“These primitive snakes with little legs weren’t just a transient evolutionary stage on the way to something better,” said Professor Mike Lee, a researcher at Flinders University and South Australian Museum.

“Rather, they had a highly successful body plan that persisted across many millions of years, and diversified into a range of terrestrial, burrowing and aquatic niches.”

The findings appeared in the journal Science Advances.

Investing in flashy display pays off for species that mate for life

Zebra finches. Credit: Flickr, NeilsPhotography.

Darwin’s theory of natural selection predicts that it is more advantageous for males to seek out as many mates as possible. Some species, however, mate for life and often the males continue to dazzle females with courting rituals even after the pair has bonded and the female starts ovulating. Such mating behaviors have been more challenging to explain from an evolutionary standpoint.
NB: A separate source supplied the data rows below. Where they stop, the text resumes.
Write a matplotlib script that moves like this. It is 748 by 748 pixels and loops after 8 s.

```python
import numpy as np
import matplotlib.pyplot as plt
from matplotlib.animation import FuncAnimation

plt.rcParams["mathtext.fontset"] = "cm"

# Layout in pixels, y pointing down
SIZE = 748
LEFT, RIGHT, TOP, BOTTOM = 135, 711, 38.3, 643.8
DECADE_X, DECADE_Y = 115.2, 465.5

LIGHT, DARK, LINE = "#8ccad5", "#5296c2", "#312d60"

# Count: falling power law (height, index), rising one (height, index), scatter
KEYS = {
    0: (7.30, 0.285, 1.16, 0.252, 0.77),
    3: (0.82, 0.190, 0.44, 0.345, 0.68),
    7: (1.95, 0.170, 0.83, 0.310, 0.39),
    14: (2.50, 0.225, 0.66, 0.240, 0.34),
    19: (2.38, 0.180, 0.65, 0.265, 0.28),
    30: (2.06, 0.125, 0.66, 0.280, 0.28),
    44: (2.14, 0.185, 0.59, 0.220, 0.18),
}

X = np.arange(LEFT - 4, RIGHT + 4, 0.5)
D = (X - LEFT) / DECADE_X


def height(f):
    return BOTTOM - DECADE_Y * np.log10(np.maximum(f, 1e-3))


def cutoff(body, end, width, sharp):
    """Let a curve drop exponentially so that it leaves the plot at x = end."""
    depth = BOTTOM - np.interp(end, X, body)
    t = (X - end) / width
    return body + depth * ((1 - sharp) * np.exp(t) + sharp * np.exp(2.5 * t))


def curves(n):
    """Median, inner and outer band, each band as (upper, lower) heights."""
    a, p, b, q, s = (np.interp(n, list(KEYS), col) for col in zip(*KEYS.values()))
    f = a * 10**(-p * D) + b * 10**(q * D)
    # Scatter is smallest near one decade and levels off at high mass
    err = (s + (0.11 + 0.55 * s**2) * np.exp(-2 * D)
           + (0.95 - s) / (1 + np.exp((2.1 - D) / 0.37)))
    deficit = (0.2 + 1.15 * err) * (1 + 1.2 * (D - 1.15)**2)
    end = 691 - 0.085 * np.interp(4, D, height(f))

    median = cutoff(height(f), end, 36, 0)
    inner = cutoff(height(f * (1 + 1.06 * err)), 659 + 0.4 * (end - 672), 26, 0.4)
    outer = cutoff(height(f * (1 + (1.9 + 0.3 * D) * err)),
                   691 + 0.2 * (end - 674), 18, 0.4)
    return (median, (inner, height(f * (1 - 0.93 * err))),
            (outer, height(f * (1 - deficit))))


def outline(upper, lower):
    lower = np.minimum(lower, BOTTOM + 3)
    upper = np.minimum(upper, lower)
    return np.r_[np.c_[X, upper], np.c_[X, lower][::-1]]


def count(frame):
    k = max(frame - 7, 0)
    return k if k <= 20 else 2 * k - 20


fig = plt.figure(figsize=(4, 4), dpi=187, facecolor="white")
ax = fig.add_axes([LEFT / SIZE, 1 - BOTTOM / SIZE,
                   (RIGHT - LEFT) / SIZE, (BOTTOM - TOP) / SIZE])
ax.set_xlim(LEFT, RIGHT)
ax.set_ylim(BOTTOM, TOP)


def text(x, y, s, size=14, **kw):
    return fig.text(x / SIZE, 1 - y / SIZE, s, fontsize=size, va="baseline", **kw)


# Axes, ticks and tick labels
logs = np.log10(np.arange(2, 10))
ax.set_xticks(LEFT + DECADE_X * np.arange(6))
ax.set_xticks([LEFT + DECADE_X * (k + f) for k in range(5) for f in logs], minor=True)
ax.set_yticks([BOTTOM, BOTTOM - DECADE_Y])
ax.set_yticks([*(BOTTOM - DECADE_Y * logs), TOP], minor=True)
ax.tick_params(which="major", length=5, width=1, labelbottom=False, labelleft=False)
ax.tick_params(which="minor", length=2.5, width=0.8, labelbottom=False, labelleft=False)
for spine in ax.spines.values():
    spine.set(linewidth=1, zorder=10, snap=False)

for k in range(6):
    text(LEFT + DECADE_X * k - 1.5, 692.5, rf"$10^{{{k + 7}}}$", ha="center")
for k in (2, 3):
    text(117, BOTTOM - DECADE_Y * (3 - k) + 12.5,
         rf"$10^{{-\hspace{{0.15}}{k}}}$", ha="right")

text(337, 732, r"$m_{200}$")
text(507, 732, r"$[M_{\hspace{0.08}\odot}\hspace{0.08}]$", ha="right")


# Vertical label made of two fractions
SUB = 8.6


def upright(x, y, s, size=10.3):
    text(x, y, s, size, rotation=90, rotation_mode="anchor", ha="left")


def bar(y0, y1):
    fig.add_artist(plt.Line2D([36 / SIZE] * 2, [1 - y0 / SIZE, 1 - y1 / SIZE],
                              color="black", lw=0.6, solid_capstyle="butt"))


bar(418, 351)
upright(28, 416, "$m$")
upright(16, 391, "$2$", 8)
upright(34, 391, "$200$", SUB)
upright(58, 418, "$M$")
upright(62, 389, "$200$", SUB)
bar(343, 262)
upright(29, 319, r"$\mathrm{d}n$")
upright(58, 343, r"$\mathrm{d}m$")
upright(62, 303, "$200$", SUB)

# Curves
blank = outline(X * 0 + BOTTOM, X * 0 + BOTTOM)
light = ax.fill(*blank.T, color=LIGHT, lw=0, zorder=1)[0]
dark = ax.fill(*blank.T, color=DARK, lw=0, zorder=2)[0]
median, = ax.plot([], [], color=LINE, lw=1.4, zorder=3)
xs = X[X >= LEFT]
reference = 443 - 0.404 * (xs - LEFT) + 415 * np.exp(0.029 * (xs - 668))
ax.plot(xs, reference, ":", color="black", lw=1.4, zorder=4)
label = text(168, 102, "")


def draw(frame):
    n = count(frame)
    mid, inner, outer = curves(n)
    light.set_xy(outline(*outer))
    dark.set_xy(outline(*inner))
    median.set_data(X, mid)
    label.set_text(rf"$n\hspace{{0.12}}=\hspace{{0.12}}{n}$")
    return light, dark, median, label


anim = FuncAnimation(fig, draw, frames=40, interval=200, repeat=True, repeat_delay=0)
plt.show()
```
Biologists at the University of Chicago and the University of North Carolina have developed an evolutionary model that explains why many birds continue to make elaborate displays of plumage and dances after they mate with a female. This all makes sense, the model suggests, because the male’s investment also elicits more investments on the female’s side, which devotes more energy into the brood. But, this form of sexual cooperation, it turns out, involves a delicate balance of inputs and outputs.
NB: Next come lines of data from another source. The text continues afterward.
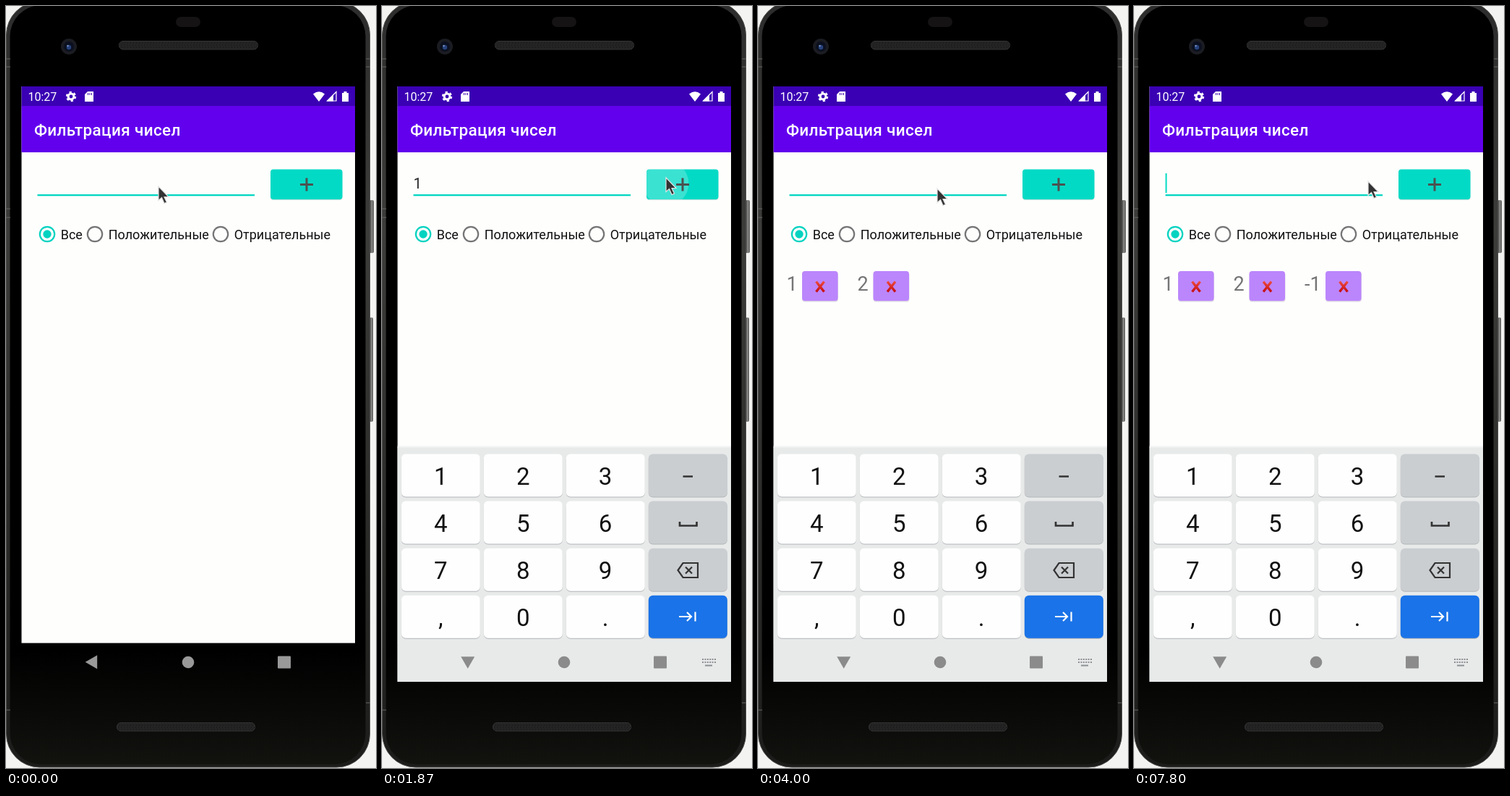
Recreate the animation shown at these times as an HTML page. Size 512x1052 px, loop 8000 ms.

```html
<!DOCTYPE html>
<html lang="ru">
<head>
<meta charset="utf-8">
<title>Фильтрация чисел</title>
<style>
  html, body { margin: 0; width: 100%; height: 100%; overflow: hidden; background: #f3f3f2; }
  svg { display: block; width: 100vw; height: 100vh; font-family: Roboto, "Noto Sans", sans-serif; }
  .line { fill: none; stroke-width: 2.2; }
</style>
</head>
<body>
<svg viewBox="0 0 512 1052">
  <defs>
    <pattern id="mesh" width="4" height="6" patternUnits="userSpaceOnUse">
      <rect width="4" height="6" fill="#0b0b0b"/>
      <path d="M0 0L2 3L0 6M2 0L4 3L2 6" fill="none" stroke="#484848" stroke-width=".8"/>
    </pattern>
    <linearGradient id="side">
      <stop stop-color="#222"/><stop offset=".5" stop-color="#8c8c8a"/><stop offset="1" stop-color="#555"/>
    </linearGradient>
    <linearGradient id="rim" x2="0" y2="1">
      <stop stop-color="#2c2c2c"/><stop offset=".3" stop-color="#3c3c3a"/><stop offset="1" stop-color="#1c1c1a"/>
    </linearGradient>
    <linearGradient id="glass" x2="0" y2="1">
      <stop offset=".85"/><stop offset="1" stop-color="#12120f"/>
    </linearGradient>
    <linearGradient id="red" x2="0" y2="1">
      <stop stop-color="#ee4a3c"/><stop offset="1" stop-color="#c40d12"/>
    </linearGradient>
    <clipPath id="screen"><rect x="21.5" y="111" width="461.5" height="822"/></clipPath>
    <clipPath id="button"><rect x="366" y="225.5" width="99.5" height="41.5" rx="4"/></clipPath>
  </defs>

  <!-- phone -->
  <rect x="503" y="268" width="6" height="73" rx="2" fill="url(#side)"/>
  <rect x="503" y="430" width="5" height="144" rx="2" fill="url(#side)"/>
  <rect x=".5" y="-6" width="503" height="1057" rx="46" fill="url(#rim)" stroke="#4a4a48"/>
  <rect x="5.5" y="-1" width="492" height="1048" rx="43" fill="url(#glass)"/>
  <path d="M0 73h6M0 84h6M498 73h6M498 84h6M0 280h6M0 292h6M498 962h6M0 972h6" stroke="#666"/>
  <rect x="235" y="15" width="34" height="14" rx="7" fill="#151313"/>
  <circle cx="87" cy="56" r="11" fill="#1b1c21"/>
  <circle cx="87" cy="56" r="7" fill="#0b1020"/>
  <circle cx="87" cy="57" r="3.2" fill="#27427c"/>
  <circle cx="85.5" cy="55" r="1.2" fill="#8096c4"/>
  <g fill="url(#mesh)" stroke="#333">
    <rect x="156.5" y="48.5" width="192" height="11.5" rx="5.5"/>
    <rect x="153.5" y="989.5" width="191" height="11.5" rx="5.5"/>
  </g>

  <!-- app -->
  <rect x="21.5" y="111" width="461.5" height="768.5" fill="#fefefd"/>
  <rect x="21.5" y="111" width="461.5" height="28" fill="#3a00b3"/>
  <rect x="21.5" y="138" width="461.5" height="64" fill="#6200ee"/>
  <g fill="#fff">
    <text x="30.5" y="131" font-size="16">10:27</text>
    <text x="39" y="179" font-size="22.5" font-weight="500" letter-spacing=".35">Фильтрация чисел</text>
    <g fill="none" stroke="#fff">
      <circle cx="90" cy="125" r="3.9" stroke-width="3"/>
      <circle cx="90" cy="125" r="6" stroke-width="2.4" stroke-dasharray="3.14"/>
    </g>
    <path d="M113 118h8v14h-12v-10z"/>
    <path d="M113.5 120v3M116 120v3M118.5 120v3" stroke="#3a00b3"/>
    <path d="M425 121.5q8-6.5 16 0l-8 10.5z"/>
    <path d="M444.5 131L457 118.5V131z" fill="none" stroke="#fff" stroke-width="1.2"/>
    <path d="M444 131.5l9-9v9z"/>
    <path d="M465 120h2.5v-2h4v2h2.5v12h-9z"/>
  </g>
  <rect x="43.5" y="260" width="300.5" height="2.3" fill="#03d6c2"/>
  <text id="field" x="43.5" y="252" font-size="20.2" fill="#222"></text>
  <rect id="caret" y="231" width="2" height="27" fill="#03dac5"/>
  <rect x="366" y="227" width="99.5" height="41" rx="4" fill="#d3e0de"/>
  <rect x="366" y="225.5" width="99.5" height="41.5" rx="4" fill="#03dac5"/>
  <g clip-path="url(#button)"><circle id="ripple" fill="#fff"/></g>
  <path d="M407 246.5h18M416 237.5v18" stroke="#4b5250" stroke-width="3"/>
  <g id="radios" font-size="18" fill="#111"></g>
  <g id="items" font-size="27" fill="#757575"></g>

  <!-- keyboard and navigation -->
  <g clip-path="url(#screen)">
    <rect id="navBack" x="21" y="879" width="463" height="55" fill="#e8eaea"/>
    <g id="keys" font-size="33" text-anchor="middle" fill="#111"></g>
    <g id="nav">
      <path id="back" d="M-9.5-7.5h19L0 9z"/>
      <circle cx="252" cy="906" r="8.3"/>
      <rect x="376" y="897.5" width="18" height="17" rx="1"/>
    </g>
    <g id="switcher" stroke="#8d9092" stroke-width="2" fill="none">
      <path d="M443 902h19M443 906h19" stroke-dasharray="2 1.4"/><path d="M447 910.5h10"/>
    </g>
  </g>
  <path id="cursor" d="M0 0V19.5L4.5 15.5L8 23.5L11.5 22L8 14.5H14Z" fill="#333" stroke="#e4e4e4" stroke-width="1.2"/>
</svg>
<script>
const LOOP = 8000, STEP = 1000 / 15;
const $ = id => document.getElementById(id);
const set = (el, attrs) => { for (const k in attrs) el.setAttribute(k, attrs[k]); };
const clamp = v => Math.min(1, Math.max(0, v));

$('radios').innerHTML = [['Все', 57], ['Положительные', 123], ['Отрицательные', 297]].map(([label, x], i) => {
  const color = i ? '#757575' : '#03d3c0';
  return `<circle class="line" cx="${x}" cy="315" r="10.2" stroke="${color}"/>` +
    (i ? '' : `<circle cx="${x}" cy="315" r="5.7" fill="${color}"/>`) +
    `<text x="${x + 18.7}" y="321.5">${label}</text>`;
}).join('');

const key = (col, row, fill) => {
  const x = 26.8 + col * 114, y = 618.5 + row * 65.1;
  const box = (dy, color) => `<rect x="${x}" y="${y + dy}" width="109" height="59" rx="6" fill="${color}"/>`;
  return box(1, '#b4b7b9') + box(0, fill);
};
let keys = '<rect x="21" y="609" width="463" height="330" fill="#e8eaea"/><path d="M21 608.5h463" stroke="#f3f4f4" stroke-width="2"/>';
[...'123456789,0.'].forEach((label, i) => {
  const col = i % 3, row = Math.floor(i / 3);
  keys += key(col, row, '#fefefe') + `<text x="${81.3 + col * 113.9}" y="${660.7 + row * 65.1}">${label}</text>`;
});
for (let row = 0; row < 4; row++) keys += key(3, row, row < 3 ? '#cbced1' : '#1a73e8');
keys += `<g class="line" stroke="#333">
  <path d="M416.5 649.5h13.5M412 712v5.5h23.5v-5.5" stroke-width="2.7"/>
  <path d="M409.5 779l7-10h20.5v20h-20.5zM420 774.5l9 9m0-9l-9 9"/>
  <path d="M411 843h17m-6-6l6 6l-6 6M433.5 836.5v13" stroke="#fff"/></g>`;
$('keys').innerHTML = keys;

$('items').innerHTML = [['1', 39.5, 61], ['2', 137.5, 159.5], ['-1', 236, 265]].map(([n, x, bx]) =>
  `<g><text x="${x}" y="393">${n}</text>
   <rect x="${bx}" y="367.5" width="50" height="41" rx="4" fill="#ddd6e5"/>
   <rect x="${bx}" y="366" width="49.5" height="41" rx="4" fill="#bb86fc"/>
   <path transform="translate(${bx + 25} 387.5)" d="M-5.5-7L5.5 7M5.5-7L-5.5 7" stroke="url(#red)" stroke-width="3.4"/></g>`).join('');

const path = [
  [0, 211, 249], [270, 199, 244], [1200, 199, 244], [1530, 391, 235], [1600, 391, 235], [1670, 393, 237],
  [2400, 393, 237], [2600, 393, 242], [3600, 393, 242], [4000, 248, 252], [5600, 248, 252],
  [5870, 455, 263], [6000, 470, 261], [6200, 428, 222], [6400, 428, 222], [6530, 408, 236],
  [7100, 408, 236], [7470, 327, 242], [7530, 327, 242], [7600, 324, 242], [LOOP, 324, 242]
];
const typing = [[0, ''], [1067, '1'], [2067, ''], [2800, '2'], [3533, ''], [4800, '-'], [5200, '-1'], [6800, '']];
const caretOn = [[67, 530], [1067, 1530], [2067, 2530], [2800, 3266], [3533, 3999], [4599, 5730], [6199, 7266], [7799, LOOP]];
const taps = [[1866, 393, 245], [3400, 393, 245], [6666, 410, 245]];
const added = [2067, 3533, 6800];
const caretOffset = { '': 0, '1': 11.5, '2': 11.5, '-': 5.5, '-1': 16.5 };

function cursorAt(t) {
  const i = path.findIndex(p => p[0] > t);
  const [t0, x0, y0] = path[i - 1], [t1, x1, y1] = path[i];
  const u = (t - t0) / (t1 - t0);
  return [x0 + (x1 - x0) * u, y0 + (y1 - y0) * u];
}

function draw(now) {
  // Motion advances at 15 steps a second
  const t = Math.floor((now % LOOP + 4) / STEP) * STEP % LOOP + 0.5;

  const text = typing.filter(e => e[0] <= t).pop()[1];
  $('field').textContent = text;
  set($('caret'), { x: 43.5 + caretOffset[text], opacity: +caretOn.some(([a, b]) => t >= a && t < b) });
  [...$('items').children].forEach((item, i) => set(item, { opacity: +(t >= added[i]) }));

  const tap = taps.find(([start]) => t >= start && t < start + 500);
  if (tap) {
    const age = t - tap[0];
    set($('ripple'), { cx: tap[1], cy: tap[2], r: 31 + age * 0.3, opacity: 0.22 * clamp((500 - age) / 300) });
  } else set($('ripple'), { opacity: 0 });

  const rise = clamp((t - 533.3) / 266.7);
  const shade = Math.round(153 - 14 * rise);
  set($('keys'), { transform: `translate(0 ${rise ? 326 * (1 - rise) ** 3 : 400})` });
  set($('navBack'), { opacity: clamp(rise * 2) });
  set($('nav'), { fill: `rgb(${shade},${shade},${shade})` });
  set($('back'), { transform: `translate(118.7 905.7) rotate(${90 * (1 - rise)})` });
  set($('switcher'), { opacity: rise });

  set($('cursor'), { transform: `translate(${cursorAt(t)})` });
}

const begin = performance.now();
function tick() {
  draw(performance.now() - begin);
  requestAnimationFrame(tick);
}
tick();
</script>
</body>
</html>
```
“Many bird researchers can tell a story like the experience I once had in the UK. I caught a female goldfinch, placed her in a bird bag and carried it back to the banding station. All the way back to the station, her mate followed, calling,” said UChicago biologist Trevor Price, who is the senior author of the new study.

“He waited impatiently in a nearby tree as I banded the female, and when I released her the pair flew off together in close company, twittering. This kind of thing happens in many other species, too, so forming a strong pair bond and emotional attachments between a male and female is evidently not only a feature of humans.”

In the 1980s, ornithologist Nancy Burley showed that slipping red bands onto the legs of male zebra finches (Taeniopygia guttata) turned them into sex magnets. The male finches, which already have red beaks, may elicit greater excitement in females by being even more flashy with the red bands. Burley famously showed that the female zebra finches respond to this mating display by working harder for the brood, raising more young.

However, while this strategy works very well for males, which now get to have more offspring that pass on their genes, females seem to be at a disadvantage because they have to invest more energy, lowering her chances of raising more healthy offspring in the future.

In their new study, Price and colleagues developed a mathematical population genetic model that evaluated various mating scenarios. The model weighed the cost of investment with the number of hatchlings that a pair could raise over many generations.

As an example, a female bird might lay three eggs, but a male with more blue coloration would cause the female to lay four eggs. Because blue males will have more offspring than duller males, blue males will become increasingly common over generations.

At the same time, caring for four eggs instead of three comes at a great cost to the female. Those females who only have to care for three eggs are at an advantage, so they become more common among the population. Running this game will ultimately result in all males being blue and all females laying three eggs. What happens, however, is that males that do not invest in display will prompt females to lay only two eggs, which is not good for either.

The evolutionary model produced by the researchers shows that the most mutually beneficial strategy is for males to stick around and display their key reproductive traits. This turned out to be true for any color or kind of display. What’s more, the female can become so dependent on a male’s display that she may stop ovulating in the absence of the male, as previously shown in ring doves.

“The models enable us to see the wide ranges of conditions that can cause displays to become stuck in the population, evolutionarily, and that can lead to this result,” said Maria Servedio, a researcher at the University of North Carolina and co-author of the study published in the Proceedings of the National Academy of Sciences.